++++ EXERCISE MATERIAL

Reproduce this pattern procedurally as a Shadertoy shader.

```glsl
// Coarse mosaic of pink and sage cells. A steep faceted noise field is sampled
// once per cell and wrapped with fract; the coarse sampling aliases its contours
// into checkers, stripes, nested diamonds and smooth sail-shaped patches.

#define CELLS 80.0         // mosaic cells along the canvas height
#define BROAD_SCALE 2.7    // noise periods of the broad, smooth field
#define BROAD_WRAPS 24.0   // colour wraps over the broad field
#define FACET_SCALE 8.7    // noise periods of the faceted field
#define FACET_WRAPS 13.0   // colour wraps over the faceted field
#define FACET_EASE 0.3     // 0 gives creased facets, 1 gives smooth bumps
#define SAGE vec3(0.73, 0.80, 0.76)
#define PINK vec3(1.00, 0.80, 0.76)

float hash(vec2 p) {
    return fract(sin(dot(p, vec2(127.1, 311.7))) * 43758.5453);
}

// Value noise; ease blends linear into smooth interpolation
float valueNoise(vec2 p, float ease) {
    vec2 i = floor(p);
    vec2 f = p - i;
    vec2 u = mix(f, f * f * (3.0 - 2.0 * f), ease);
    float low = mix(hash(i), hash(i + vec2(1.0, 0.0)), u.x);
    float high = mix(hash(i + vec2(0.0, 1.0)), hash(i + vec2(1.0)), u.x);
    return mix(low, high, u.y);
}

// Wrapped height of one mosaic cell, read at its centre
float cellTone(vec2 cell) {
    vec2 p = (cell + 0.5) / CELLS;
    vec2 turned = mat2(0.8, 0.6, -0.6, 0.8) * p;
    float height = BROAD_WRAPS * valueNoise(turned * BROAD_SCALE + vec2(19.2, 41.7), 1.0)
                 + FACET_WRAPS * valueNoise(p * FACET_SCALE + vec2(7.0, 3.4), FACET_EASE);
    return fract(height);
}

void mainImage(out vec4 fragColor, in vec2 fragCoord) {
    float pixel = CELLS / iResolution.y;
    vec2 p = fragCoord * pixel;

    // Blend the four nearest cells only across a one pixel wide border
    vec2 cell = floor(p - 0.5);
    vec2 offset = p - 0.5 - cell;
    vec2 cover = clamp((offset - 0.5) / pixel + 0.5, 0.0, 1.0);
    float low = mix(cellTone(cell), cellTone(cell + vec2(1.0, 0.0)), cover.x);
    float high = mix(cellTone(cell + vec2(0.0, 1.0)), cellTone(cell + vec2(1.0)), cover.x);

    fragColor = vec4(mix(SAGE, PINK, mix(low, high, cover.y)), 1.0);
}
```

++++++++

» **ABOUT THIS EXERCISE**
Keep only those lines of the records that hold "field", and return them.

» **EXERCISE RESPONSE**
// Coarse mosaic of pink and sage cells. A steep faceted noise field is sampled
#define BROAD_SCALE 2.7    // noise periods of the broad, smooth field
#define BROAD_WRAPS 24.0   // colour wraps over the broad field
#define FACET_SCALE 8.7    // noise periods of the faceted field
#define FACET_WRAPS 13.0   // colour wraps over the faceted field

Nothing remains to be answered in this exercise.